*What you are asked to do*: Restate the entries below in full, exactly as they read, but without pictures.

(Pictures paired with source code)
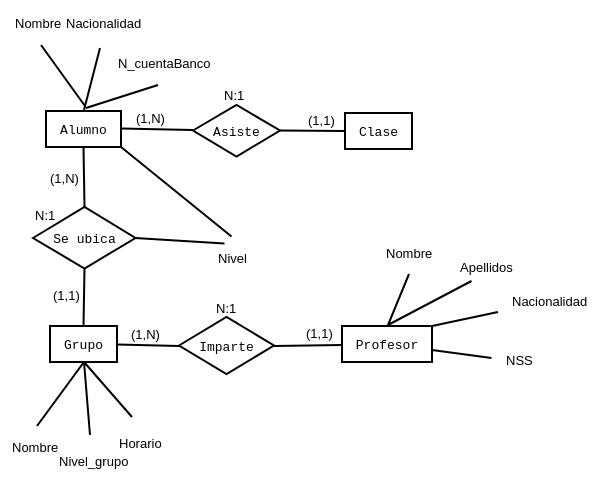
<!DOCTYPE html>
<html lang="es">
<head>
<meta charset="utf-8">
<title>Diagrama entidad-relación</title>
<style>
:root { --ink: #000; --paper: #fff; }
* { box-sizing: border-box; }
html, body { margin: 0; background: var(--paper); }
.diagram {
  position: relative; width: 604px; height: 484px; overflow: hidden;
  background: var(--paper); color: var(--ink);
  font: 13px/16px "Liberation Sans", Arial, sans-serif;
}
.connectors { position: absolute; inset: 0; fill: none; stroke: var(--ink); stroke-width: 2; }
.connectors polygon { fill: var(--paper); }
.entity, .relation, .attribute, .cardinality {
  position: absolute; left: var(--x); top: var(--y); white-space: nowrap;
}
.entity, .relation {
  display: flex; align-items: center; justify-content: center;
  width: var(--w); height: 38px; padding-top: 4px;
  font-family: "Liberation Mono", "Courier New", monospace;
}
.entity { border: 2px solid var(--ink); background: var(--paper); }
</style>
</head>
<body>
<main class="diagram">
  <svg class="connectors" width="604" height="484" viewBox="0 0 604 484" aria-hidden="true">
    <g class="attribute-lines">
      <path d="M41 45L85 106M100 48L84 110M158 85L86 108"/>
      <path d="M121 147L231.500 236.500M135 238L224.500 243.500"/>
      <path d="M409 274L388 325L471.500 281M432 326L498 312M432 350L491.500 358"/>
      <path d="M37 426L84 362L90 435M84 362L132 417"/>
    </g>
    <g class="relation-lines">
      <path d="M121 128.500L193 130M280 130.500L345 131"/>
      <path d="M83.500 147L84.500 207M84.500 268L83.500 326"/>
      <path d="M117 344.500L179 346M274 346L342 345"/>
    </g>
    <g class="relation-shapes">
      <polygon points="193,130.500 236.500,105 280,130.500 236.500,156.500"/>
      <polygon points="33,238 84.500,207 135.500,238 84.500,268.500"/>
      <polygon points="179,345.500 226.500,317 274,345.500 226.500,374"/>
    </g>
  </svg>

  <div class="entity" style="--x:45px;--y:110px;--w:77px">Alumno</div>
  <div class="entity" style="--x:344px;--y:112px;--w:69px">Clase</div>
  <div class="entity" style="--x:49px;--y:325px;--w:69px">Grupo</div>
  <div class="entity" style="--x:341px;--y:325px;--w:92px">Profesor</div>

  <div class="relation" style="--x:193px;--y:112px;--w:87px">Asiste</div>
  <div class="relation" style="--x:33px;--y:219px;--w:103px">Se ubica</div>
  <div class="relation" style="--x:179px;--y:327px;--w:95px">Imparte</div>

  <span class="attribute" style="--x:15px;--y:16px">Nombre</span>
  <span class="attribute" style="--x:66px;--y:16px">Nacionalidad</span>
  <span class="attribute" style="--x:118px;--y:56px">N_cuentaBanco</span>
  <span class="attribute" style="--x:218px;--y:251px">Nivel</span>
  <span class="attribute" style="--x:386px;--y:246px">Nombre</span>
  <span class="attribute" style="--x:460px;--y:260px">Apellidos</span>
  <span class="attribute" style="--x:512px;--y:294px">Nacionalidad</span>
  <span class="attribute" style="--x:506px;--y:353px">NSS</span>
  <span class="attribute" style="--x:12px;--y:440px">Nombre</span>
  <span class="attribute" style="--x:59px;--y:454px">Nivel_grupo</span>
  <span class="attribute" style="--x:119px;--y:436px">Horario</span>

  <span class="cardinality" style="--x:136px;--y:111px">(1,N)</span>
  <span class="cardinality" style="--x:224px;--y:88px">N:1</span>
  <span class="cardinality" style="--x:308px;--y:113px">(1,1)</span>
  <span class="cardinality" style="--x:50px;--y:171px">(1,N)</span>
  <span class="cardinality" style="--x:35px;--y:208px">N:1</span>
  <span class="cardinality" style="--x:53px;--y:288px">(1,1)</span>
  <span class="cardinality" style="--x:131px;--y:327px">(1,N)</span>
  <span class="cardinality" style="--x:216px;--y:301px">N:1</span>
  <span class="cardinality" style="--x:306px;--y:326px">(1,1)</span>
</main>
</body>
</html>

*Exercise solution*:
<!DOCTYPE html>
<html lang="es">
<head>
<meta charset="utf-8">
<title>Diagrama entidad-relación</title>
<style>
:root { --ink: #000; --paper: #fff; }
* { box-sizing: border-box; }
html, body { margin: 0; background: var(--paper); }
.diagram {
  position: relative; width: 604px; height: 484px; overflow: hidden;
  background: var(--paper); color: var(--ink);
  font: 13px/16px "Liberation Sans", Arial, sans-serif;
}
.connectors { position: absolute; inset: 0; fill: none; stroke: var(--ink); stroke-width: 2; }
.connectors polygon { fill: var(--paper); }
.entity, .relation, .attribute, .cardinality {
  position: absolute; left: var(--x); top: var(--y); white-space: nowrap;
}
.entity, .relation {
  display: flex; align-items: center; justify-content: center;
  width: var(--w); height: 38px; padding-top: 4px;
  font-family: "Liberation Mono", "Courier New", monospace;
}
.entity { border: 2px solid var(--ink); background: var(--paper); }
</style>
</head>
<body>
<main class="diagram">
  <svg class="connectors" width="604" height="484" viewBox="0 0 604 484" aria-hidden="true">
    <g class="attribute-lines">
      <path d="M41 45L85 106M100 48L84 110M158 85L86 108"/>
      <path d="M121 147L231.500 236.500M135 238L224.500 243.500"/>
      <path d="M409 274L388 325L471.500 281M432 326L498 312M432 350L491.500 358"/>
      <path d="M37 426L84 362L90 435M84 362L132 417"/>
    </g>
    <g class="relation-lines">
      <path d="M121 128.500L193 130M280 130.500L345 131"/>
      <path d="M83.500 147L84.500 207M84.500 268L83.500 326"/>
      <path d="M117 344.500L179 346M274 346L342 345"/>
    </g>
    <g class="relation-shapes">
      <polygon points="193,130.500 236.500,105 280,130.500 236.500,156.500"/>
      <polygon points="33,238 84.500,207 135.500,238 84.500,268.500"/>
      <polygon points="179,345.500 226.500,317 274,345.500 226.500,374"/>
    </g>
  </svg>

  <div class="entity" style="--x:45px;--y:110px;--w:77px">Alumno</div>
  <div class="entity" style="--x:344px;--y:112px;--w:69px">Clase</div>
  <div class="entity" style="--x:49px;--y:325px;--w:69px">Grupo</div>
  <div class="entity" style="--x:341px;--y:325px;--w:92px">Profesor</div>

  <div class="relation" style="--x:193px;--y:112px;--w:87px">Asiste</div>
  <div class="relation" style="--x:33px;--y:219px;--w:103px">Se ubica</div>
  <div class="relation" style="--x:179px;--y:327px;--w:95px">Imparte</div>

  <span class="attribute" style="--x:15px;--y:16px">Nombre</span>
  <span class="attribute" style="--x:66px;--y:16px">Nacionalidad</span>
  <span class="attribute" style="--x:118px;--y:56px">N_cuentaBanco</span>
  <span class="attribute" style="--x:218px;--y:251px">Nivel</span>
  <span class="attribute" style="--x:386px;--y:246px">Nombre</span>
  <span class="attribute" style="--x:460px;--y:260px">Apellidos</span>
  <span class="attribute" style="--x:512px;--y:294px">Nacionalidad</span>
  <span class="attribute" style="--x:506px;--y:353px">NSS</span>
  <span class="attribute" style="--x:12px;--y:440px">Nombre</span>
  <span class="attribute" style="--x:59px;--y:454px">Nivel_grupo</span>
  <span class="attribute" style="--x:119px;--y:436px">Horario</span>

  <span class="cardinality" style="--x:136px;--y:111px">(1,N)</span>
  <span class="cardinality" style="--x:224px;--y:88px">N:1</span>
  <span class="cardinality" style="--x:308px;--y:113px">(1,1)</span>
  <span class="cardinality" style="--x:50px;--y:171px">(1,N)</span>
  <span class="cardinality" style="--x:35px;--y:208px">N:1</span>
  <span class="cardinality" style="--x:53px;--y:288px">(1,1)</span>
  <span class="cardinality" style="--x:131px;--y:327px">(1,N)</span>
  <span class="cardinality" style="--x:216px;--y:301px">N:1</span>
  <span class="cardinality" style="--x:306px;--y:326px">(1,1)</span>
</main>
</body>
</html>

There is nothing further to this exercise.